● **Records excerpted from a collection**
----------
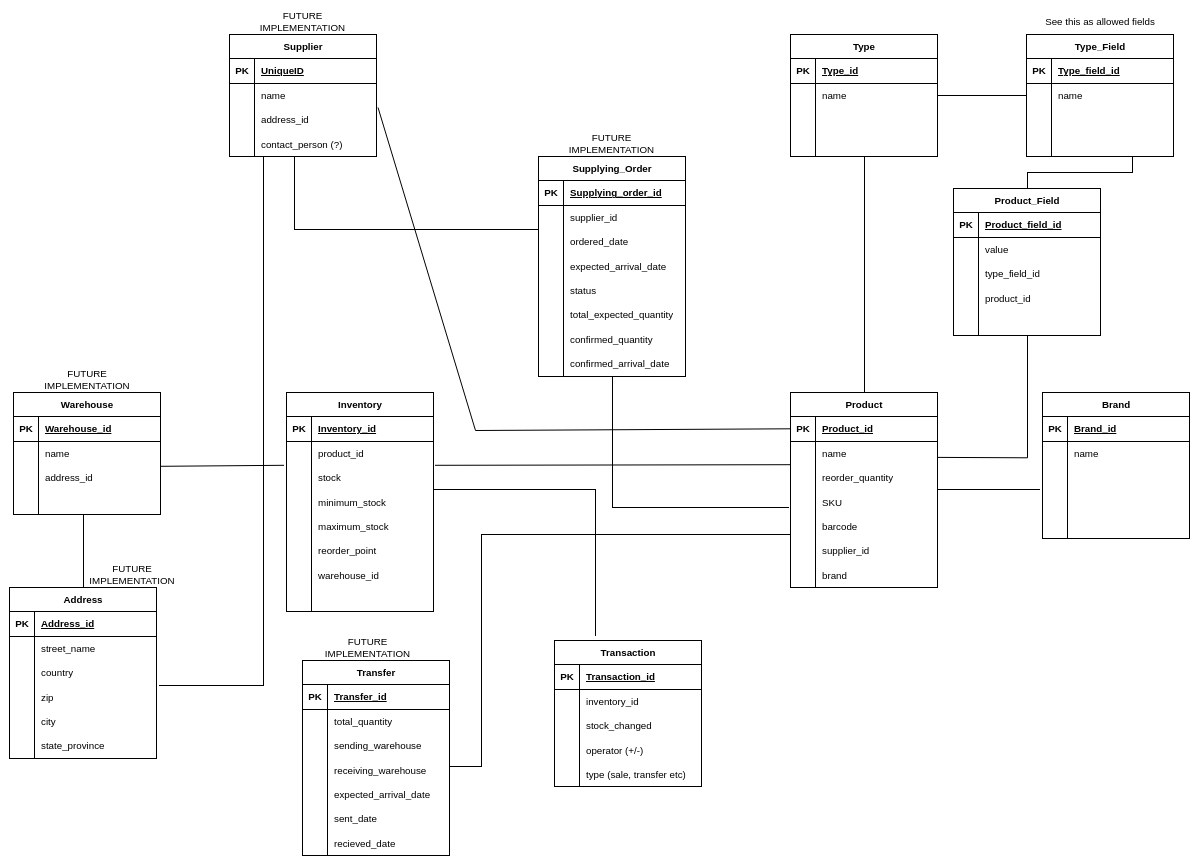
<!DOCTYPE html>
<html lang="en">
<head>
<meta charset="utf-8">
<title>Inventory entity relationship diagram</title>
<style>
:root { --ink: #000; --paper: #fff; --row: 24.4px; --key-column: 24px; }
* { box-sizing: border-box; margin: 0; padding: 0; }
html, body { width: 1200px; height: 866px; overflow: hidden; background: var(--paper); }
.diagram {
  position: relative; width: 1200px; height: 866px;
  color: var(--ink); font: 9.77px/12px "Liberation Sans", Helvetica, Arial, sans-serif;
}
.relations { position: absolute; inset: 0; fill: none; stroke: var(--ink); stroke-width: 1; }
.entity {
  position: absolute; left: var(--x); top: var(--y); width: 148px; height: var(--h);
  display: flex; flex-direction: column;
  border: 1px solid var(--ink); background: var(--paper);
}
.entity h2 {
  flex: none; height: var(--row); border-bottom: 1px solid var(--ink);
  font-size: inherit; line-height: 23px; text-align: center;
}
.key {
  flex: none; display: flex; height: var(--row); border-bottom: 1px solid var(--ink);
  font-weight: bold; line-height: 24px;
}
.key span { width: var(--key-column); text-align: center; }
.key strong { flex: 1; padding-left: 6px; border-left: 1px solid var(--ink); text-decoration: underline; }
.fields { flex: 1; margin-left: var(--key-column); padding-left: 6px; border-left: 1px solid var(--ink); list-style: none; }
.fields li { height: var(--row); line-height: 24px; white-space: nowrap; }
.note { position: absolute; left: var(--x); top: var(--y); width: 120px; margin-left: -60px; text-align: center; white-space: nowrap; }
</style>
</head>
<body>
<main class="diagram">
  <svg class="relations" width="1200" height="866" viewBox="0 0 1200 866" aria-hidden="true">
    <g shape-rendering="crispEdges">
      <polyline points="294.5,156 294.5,229.5 539,229.5"/>
      <polyline points="263.5,156 263.5,685.5 159,685.5"/>
      <polyline points="83.5,514 83.5,588"/>
      <polyline points="612.5,376 612.5,507.5 789,507.5"/>
      <polyline points="433,489.5 595.5,489.5 595.5,636"/>
      <polyline points="449,766.5 481.5,766.5 481.5,534.5 791,534.5"/>
      <polyline points="864.5,156 864.5,393"/>
      <polyline points="937,95.5 1027,95.5"/>
      <polyline points="1132.5,156 1132.5,172.5 1027.5,172.5 1027.5,189"/>
      <polyline points="937,489.5 1040,489.5"/>
    </g>
    <polyline points="378,107.5 475.5,430.5 791,428.8"/>
    <polyline points="161,466.3 284,465.3"/>
    <polyline points="435,465.3 791,464.7"/>
    <polyline points="1027.5,335 1027.5,457.8 938,457.4"/>
  </svg>

  <p class="note" style="--x:302.5px;--y:10px">FUTURE<br>IMPLEMENTATION</p>
  <article class="entity" style="--x:229px;--y:34px;--h:123px">
    <h2>Supplier</h2>
    <div class="key"><span>PK</span><strong>UniqueID</strong></div>
    <ul class="fields"><li>name</li><li>address_id</li><li>contact_person (?)</li></ul>
  </article>

  <p class="note" style="--x:611.5px;--y:132px">FUTURE<br>IMPLEMENTATION</p>
  <article class="entity" style="--x:538px;--y:156px;--h:221px">
    <h2>Supplying_Order</h2>
    <div class="key"><span>PK</span><strong>Supplying_order_id</strong></div>
    <ul class="fields"><li>supplier_id</li><li>ordered_date</li><li>expected_arrival_date</li><li>status</li><li>total_expected_quantity</li><li>confirmed_quantity</li><li>confirmed_arrival_date</li></ul>
  </article>

  <article class="entity" style="--x:790px;--y:34px;--h:123px">
    <h2>Type</h2>
    <div class="key"><span>PK</span><strong>Type_id</strong></div>
    <ul class="fields"><li>name</li></ul>
  </article>

  <p class="note" style="--x:1100px;--y:16px">See this as allowed fields</p>
  <article class="entity" style="--x:1026px;--y:34px;--h:123px">
    <h2>Type_Field</h2>
    <div class="key"><span>PK</span><strong>Type_field_id</strong></div>
    <ul class="fields"><li>name</li></ul>
  </article>

  <article class="entity" style="--x:953px;--y:188px;--h:148px">
    <h2>Product_Field</h2>
    <div class="key"><span>PK</span><strong>Product_field_id</strong></div>
    <ul class="fields"><li>value</li><li>type_field_id</li><li>product_id</li></ul>
  </article>

  <p class="note" style="--x:87px;--y:368px">FUTURE<br>IMPLEMENTATION</p>
  <article class="entity" style="--x:13px;--y:392px;--h:123px">
    <h2>Warehouse</h2>
    <div class="key"><span>PK</span><strong>Warehouse_id</strong></div>
    <ul class="fields"><li>name</li><li>address_id</li></ul>
  </article>

  <article class="entity" style="--x:286px;--y:392px;--h:220px">
    <h2>Inventory</h2>
    <div class="key"><span>PK</span><strong>Inventory_id</strong></div>
    <ul class="fields"><li>product_id</li><li>stock</li><li>minimum_stock</li><li>maximum_stock</li><li>reorder_point</li><li>warehouse_id</li></ul>
  </article>

  <article class="entity" style="--x:790px;--y:392px;--h:196px">
    <h2>Product</h2>
    <div class="key"><span>PK</span><strong>Product_id</strong></div>
    <ul class="fields"><li>name</li><li>reorder_quantity</li><li>SKU</li><li>barcode</li><li>supplier_id</li><li>brand</li></ul>
  </article>

  <article class="entity" style="--x:1042px;--y:392px;--h:147px">
    <h2>Brand</h2>
    <div class="key"><span>PK</span><strong>Brand_id</strong></div>
    <ul class="fields"><li>name</li></ul>
  </article>

  <p class="note" style="--x:132px;--y:563px">FUTURE<br>IMPLEMENTATION</p>
  <article class="entity" style="--x:9px;--y:587px;--h:172px">
    <h2>Address</h2>
    <div class="key"><span>PK</span><strong>Address_id</strong></div>
    <ul class="fields"><li>street_name</li><li>country</li><li>zip</li><li>city</li><li>state_province</li></ul>
  </article>

  <p class="note" style="--x:367.5px;--y:636px">FUTURE<br>IMPLEMENTATION</p>
  <article class="entity" style="--x:302px;--y:660px;--h:196px">
    <h2>Transfer</h2>
    <div class="key"><span>PK</span><strong>Transfer_id</strong></div>
    <ul class="fields"><li>total_quantity</li><li>sending_warehouse</li><li>receiving_warehouse</li><li>expected_arrival_date</li><li>sent_date</li><li>recieved_date</li></ul>
  </article>

  <article class="entity" style="--x:554px;--y:640px;--h:147px">
    <h2>Transaction</h2>
    <div class="key"><span>PK</span><strong>Transaction_id</strong></div>
    <ul class="fields"><li>inventory_id</li><li>stock_changed</li><li>operator (+/-)</li><li>type (sale, transfer etc)</li></ul>
  </article>
</main>
</body>
</html>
----------
The copy you produce must match the entries above exactly, except that it has no pictures.

<!DOCTYPE html>
<html lang="en">
<head>
<meta charset="utf-8">
<title>Inventory entity relationship diagram</title>
<style>
:root { --ink: #000; --paper: #fff; --row: 24.4px; --key-column: 24px; }
* { box-sizing: border-box; margin: 0; padding: 0; }
html, body { width: 1200px; height: 866px; overflow: hidden; background: var(--paper); }
.diagram {
  position: relative; width: 1200px; height: 866px;
  color: var(--ink); font: 9.77px/12px "Liberation Sans", Helvetica, Arial, sans-serif;
}
.relations { position: absolute; inset: 0; fill: none; stroke: var(--ink); stroke-width: 1; }
.entity {
  position: absolute; left: var(--x); top: var(--y); width: 148px; height: var(--h);
  display: flex; flex-direction: column;
  border: 1px solid var(--ink); background: var(--paper);
}
.entity h2 {
  flex: none; height: var(--row); border-bottom: 1px solid var(--ink);
  font-size: inherit; line-height: 23px; text-align: center;
}
.key {
  flex: none; display: flex; height: var(--row); border-bottom: 1px solid var(--ink);
  font-weight: bold; line-height: 24px;
}
.key span { width: var(--key-column); text-align: center; }
.key strong { flex: 1; padding-left: 6px; border-left: 1px solid var(--ink); text-decoration: underline; }
.fields { flex: 1; margin-left: var(--key-column); padding-left: 6px; border-left: 1px solid var(--ink); list-style: none; }
.fields li { height: var(--row); line-height: 24px; white-space: nowrap; }
.note { position: absolute; left: var(--x); top: var(--y); width: 120px; margin-left: -60px; text-align: center; white-space: nowrap; }
</style>
</head>
<body>
<main class="diagram">
  <svg class="relations" width="1200" height="866" viewBox="0 0 1200 866" aria-hidden="true">
    <g shape-rendering="crispEdges">
      <polyline points="294.5,156 294.5,229.5 539,229.5"/>
      <polyline points="263.5,156 263.5,685.5 159,685.5"/>
      <polyline points="83.5,514 83.5,588"/>
      <polyline points="612.5,376 612.5,507.5 789,507.5"/>
      <polyline points="433,489.5 595.5,489.5 595.5,636"/>
      <polyline points="449,766.5 481.5,766.5 481.5,534.5 791,534.5"/>
      <polyline points="864.5,156 864.5,393"/>
      <polyline points="937,95.5 1027,95.5"/>
      <polyline points="1132.5,156 1132.5,172.5 1027.5,172.5 1027.5,189"/>
      <polyline points="937,489.5 1040,489.5"/>
    </g>
    <polyline points="378,107.5 475.5,430.5 791,428.8"/>
    <polyline points="161,466.3 284,465.3"/>
    <polyline points="435,465.3 791,464.7"/>
    <polyline points="1027.5,335 1027.5,457.8 938,457.4"/>
  </svg>

  <p class="note" style="--x:302.5px;--y:10px">FUTURE<br>IMPLEMENTATION</p>
  <article class="entity" style="--x:229px;--y:34px;--h:123px">
    <h2>Supplier</h2>
    <div class="key"><span>PK</span><strong>UniqueID</strong></div>
    <ul class="fields"><li>name</li><li>address_id</li><li>contact_person (?)</li></ul>
  </article>

  <p class="note" style="--x:611.5px;--y:132px">FUTURE<br>IMPLEMENTATION</p>
  <article class="entity" style="--x:538px;--y:156px;--h:221px">
    <h2>Supplying_Order</h2>
    <div class="key"><span>PK</span><strong>Supplying_order_id</strong></div>
    <ul class="fields"><li>supplier_id</li><li>ordered_date</li><li>expected_arrival_date</li><li>status</li><li>total_expected_quantity</li><li>confirmed_quantity</li><li>confirmed_arrival_date</li></ul>
  </article>

  <article class="entity" style="--x:790px;--y:34px;--h:123px">
    <h2>Type</h2>
    <div class="key"><span>PK</span><strong>Type_id</strong></div>
    <ul class="fields"><li>name</li></ul>
  </article>

  <p class="note" style="--x:1100px;--y:16px">See this as allowed fields</p>
  <article class="entity" style="--x:1026px;--y:34px;--h:123px">
    <h2>Type_Field</h2>
    <div class="key"><span>PK</span><strong>Type_field_id</strong></div>
    <ul class="fields"><li>name</li></ul>
  </article>

  <article class="entity" style="--x:953px;--y:188px;--h:148px">
    <h2>Product_Field</h2>
    <div class="key"><span>PK</span><strong>Product_field_id</strong></div>
    <ul class="fields"><li>value</li><li>type_field_id</li><li>product_id</li></ul>
  </article>

  <p class="note" style="--x:87px;--y:368px">FUTURE<br>IMPLEMENTATION</p>
  <article class="entity" style="--x:13px;--y:392px;--h:123px">
    <h2>Warehouse</h2>
    <div class="key"><span>PK</span><strong>Warehouse_id</strong></div>
    <ul class="fields"><li>name</li><li>address_id</li></ul>
  </article>

  <article class="entity" style="--x:286px;--y:392px;--h:220px">
    <h2>Inventory</h2>
    <div class="key"><span>PK</span><strong>Inventory_id</strong></div>
    <ul class="fields"><li>product_id</li><li>stock</li><li>minimum_stock</li><li>maximum_stock</li><li>reorder_point</li><li>warehouse_id</li></ul>
  </article>

  <article class="entity" style="--x:790px;--y:392px;--h:196px">
    <h2>Product</h2>
    <div class="key"><span>PK</span><strong>Product_id</strong></div>
    <ul class="fields"><li>name</li><li>reorder_quantity</li><li>SKU</li><li>barcode</li><li>supplier_id</li><li>brand</li></ul>
  </article>

  <article class="entity" style="--x:1042px;--y:392px;--h:147px">
    <h2>Brand</h2>
    <div class="key"><span>PK</span><strong>Brand_id</strong></div>
    <ul class="fields"><li>name</li></ul>
  </article>

  <p class="note" style="--x:132px;--y:563px">FUTURE<br>IMPLEMENTATION</p>
  <article class="entity" style="--x:9px;--y:587px;--h:172px">
    <h2>Address</h2>
    <div class="key"><span>PK</span><strong>Address_id</strong></div>
    <ul class="fields"><li>street_name</li><li>country</li><li>zip</li><li>city</li><li>state_province</li></ul>
  </article>

  <p class="note" style="--x:367.5px;--y:636px">FUTURE<br>IMPLEMENTATION</p>
  <article class="entity" style="--x:302px;--y:660px;--h:196px">
    <h2>Transfer</h2>
    <div class="key"><span>PK</span><strong>Transfer_id</strong></div>
    <ul class="fields"><li>total_quantity</li><li>sending_warehouse</li><li>receiving_warehouse</li><li>expected_arrival_date</li><li>sent_date</li><li>recieved_date</li></ul>
  </article>

  <article class="entity" style="--x:554px;--y:640px;--h:147px">
    <h2>Transaction</h2>
    <div class="key"><span>PK</span><strong>Transaction_id</strong></div>
    <ul class="fields"><li>inventory_id</li><li>stock_changed</li><li>operator (+/-)</li><li>type (sale, transfer etc)</li></ul>
  </article>
</main>
</body>
</html>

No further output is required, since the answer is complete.